10-05-2012 08:44 AM
So my goal of fixing my wife's and my credit has been going well. We've hit 640+ and whikle it's a roller coaster ride it has been paying off. Prior to this i've had a $300 dollar card that I've had for 2-3 years and I got another one maybe 6 months ago, same $300 limit. Still working on the goal of hitting 650 - 700 so we can eventually move to a better house in 1-2 years but this is definitely a start.
However I was just offered but haven't accepted a 4K card with 0% apr until 2013 and after that just 16.99% apr, which I'm going to jump on. I'm going to pay off one of the 300 cards this month and the other the next month but my question is, is it possible to do this with out impacting my credit too much? I figure the newer card may not hurt but the older card will. Thinking it would be better to pay it off and cut it up so it's never used again.
What do the experts think?
10-05-2012 09:19 AM - edited 10-05-2012 09:21 AM
If the card you want to close has no AF, I would just SD it. If it has an AF and you don't want to pay it anymore, you can cancel it. Cancelling a credit card has NO affect on your credit except that it could cause your utilization to jump up if you have balances. If you have no balances, and your card has an AF you would like to close it, go ahead and close it. The card will stay on your report for the next 10 years, so your AAoA will not be affected, and then in 10 years when it finally does fall off, your other cards will have aged also, so it really isn't a big deal.

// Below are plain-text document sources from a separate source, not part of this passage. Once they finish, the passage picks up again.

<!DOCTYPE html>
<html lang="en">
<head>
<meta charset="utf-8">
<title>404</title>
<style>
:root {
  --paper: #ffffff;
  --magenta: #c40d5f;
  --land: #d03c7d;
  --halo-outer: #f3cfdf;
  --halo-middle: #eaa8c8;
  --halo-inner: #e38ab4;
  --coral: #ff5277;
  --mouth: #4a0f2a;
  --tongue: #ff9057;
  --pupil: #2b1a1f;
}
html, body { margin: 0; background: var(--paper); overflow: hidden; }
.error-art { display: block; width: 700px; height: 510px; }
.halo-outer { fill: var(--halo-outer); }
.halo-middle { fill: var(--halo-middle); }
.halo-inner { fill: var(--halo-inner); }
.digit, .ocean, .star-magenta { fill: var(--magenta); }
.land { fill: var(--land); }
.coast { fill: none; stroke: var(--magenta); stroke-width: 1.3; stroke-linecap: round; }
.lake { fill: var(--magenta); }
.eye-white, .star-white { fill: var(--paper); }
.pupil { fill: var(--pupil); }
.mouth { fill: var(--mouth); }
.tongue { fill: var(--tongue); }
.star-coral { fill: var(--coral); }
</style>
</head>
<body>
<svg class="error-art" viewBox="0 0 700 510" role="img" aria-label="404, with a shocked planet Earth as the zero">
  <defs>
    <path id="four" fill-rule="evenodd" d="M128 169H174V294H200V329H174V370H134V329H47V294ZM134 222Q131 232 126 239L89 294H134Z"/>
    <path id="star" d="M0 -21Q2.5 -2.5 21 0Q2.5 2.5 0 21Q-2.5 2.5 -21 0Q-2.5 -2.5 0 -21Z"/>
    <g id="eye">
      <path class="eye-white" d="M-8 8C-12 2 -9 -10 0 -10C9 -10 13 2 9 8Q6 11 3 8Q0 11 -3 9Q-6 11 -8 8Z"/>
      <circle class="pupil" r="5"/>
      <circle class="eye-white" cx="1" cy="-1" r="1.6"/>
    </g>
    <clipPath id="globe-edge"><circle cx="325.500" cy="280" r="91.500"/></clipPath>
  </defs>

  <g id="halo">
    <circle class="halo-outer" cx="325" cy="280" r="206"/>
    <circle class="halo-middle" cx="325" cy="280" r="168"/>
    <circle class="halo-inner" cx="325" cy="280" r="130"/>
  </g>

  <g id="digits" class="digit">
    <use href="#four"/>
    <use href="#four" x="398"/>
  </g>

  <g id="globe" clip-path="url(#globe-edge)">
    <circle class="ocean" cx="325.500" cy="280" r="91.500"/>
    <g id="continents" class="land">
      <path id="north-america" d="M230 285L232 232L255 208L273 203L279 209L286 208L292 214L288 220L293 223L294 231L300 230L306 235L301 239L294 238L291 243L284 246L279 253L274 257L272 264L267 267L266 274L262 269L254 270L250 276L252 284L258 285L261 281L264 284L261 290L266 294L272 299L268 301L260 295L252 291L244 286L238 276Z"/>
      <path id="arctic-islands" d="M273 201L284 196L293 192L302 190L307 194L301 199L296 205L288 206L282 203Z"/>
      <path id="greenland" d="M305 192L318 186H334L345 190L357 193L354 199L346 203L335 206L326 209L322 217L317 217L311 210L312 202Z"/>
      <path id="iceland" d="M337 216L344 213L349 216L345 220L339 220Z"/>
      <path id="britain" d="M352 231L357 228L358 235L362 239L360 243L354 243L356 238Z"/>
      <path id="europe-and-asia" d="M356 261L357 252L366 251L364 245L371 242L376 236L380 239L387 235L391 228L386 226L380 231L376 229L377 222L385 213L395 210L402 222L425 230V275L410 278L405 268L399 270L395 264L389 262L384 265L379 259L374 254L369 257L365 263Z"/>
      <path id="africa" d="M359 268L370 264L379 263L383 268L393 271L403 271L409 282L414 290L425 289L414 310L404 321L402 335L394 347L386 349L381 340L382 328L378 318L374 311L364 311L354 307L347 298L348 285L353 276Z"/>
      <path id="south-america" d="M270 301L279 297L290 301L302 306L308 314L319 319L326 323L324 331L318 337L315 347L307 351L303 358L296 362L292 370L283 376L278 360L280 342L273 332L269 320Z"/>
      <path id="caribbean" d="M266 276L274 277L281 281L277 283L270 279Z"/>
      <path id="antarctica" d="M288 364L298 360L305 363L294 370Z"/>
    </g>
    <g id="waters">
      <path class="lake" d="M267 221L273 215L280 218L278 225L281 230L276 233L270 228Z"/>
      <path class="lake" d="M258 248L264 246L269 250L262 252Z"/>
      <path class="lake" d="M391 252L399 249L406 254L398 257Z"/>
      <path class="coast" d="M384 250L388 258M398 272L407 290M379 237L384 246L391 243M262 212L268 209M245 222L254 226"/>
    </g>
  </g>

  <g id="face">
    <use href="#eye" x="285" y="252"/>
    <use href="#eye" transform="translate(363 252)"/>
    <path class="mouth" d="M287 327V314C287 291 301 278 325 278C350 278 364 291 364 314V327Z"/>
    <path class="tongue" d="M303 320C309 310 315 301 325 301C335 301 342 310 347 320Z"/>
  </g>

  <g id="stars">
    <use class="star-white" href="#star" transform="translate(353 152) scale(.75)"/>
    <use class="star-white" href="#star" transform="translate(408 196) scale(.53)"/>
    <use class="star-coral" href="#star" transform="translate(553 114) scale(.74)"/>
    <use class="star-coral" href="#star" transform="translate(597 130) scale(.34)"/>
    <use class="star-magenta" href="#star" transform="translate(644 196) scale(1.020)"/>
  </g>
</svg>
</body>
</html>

Adding a new card however, means that your AAoA will take a dive, lowering your score temporarily, as will the inquiry. Who is the offer from if you don't mind me asking?
10-05-2012 09:42 AM
It's from Chase, a Slate card. Oddly enough didn't expect to get what I did, since I've only had toy cards in the past.
myFICO is the consumer division of FICO. Since its introduction 20 years ago, the FICO® Score has become a global standard for measuring credit risk in the banking, mortgage, credit card, auto and retail industries. 90 of the top 100 largest U.S. financial institutions use the FICO Score to make consumer credit decisions.>> About myFICO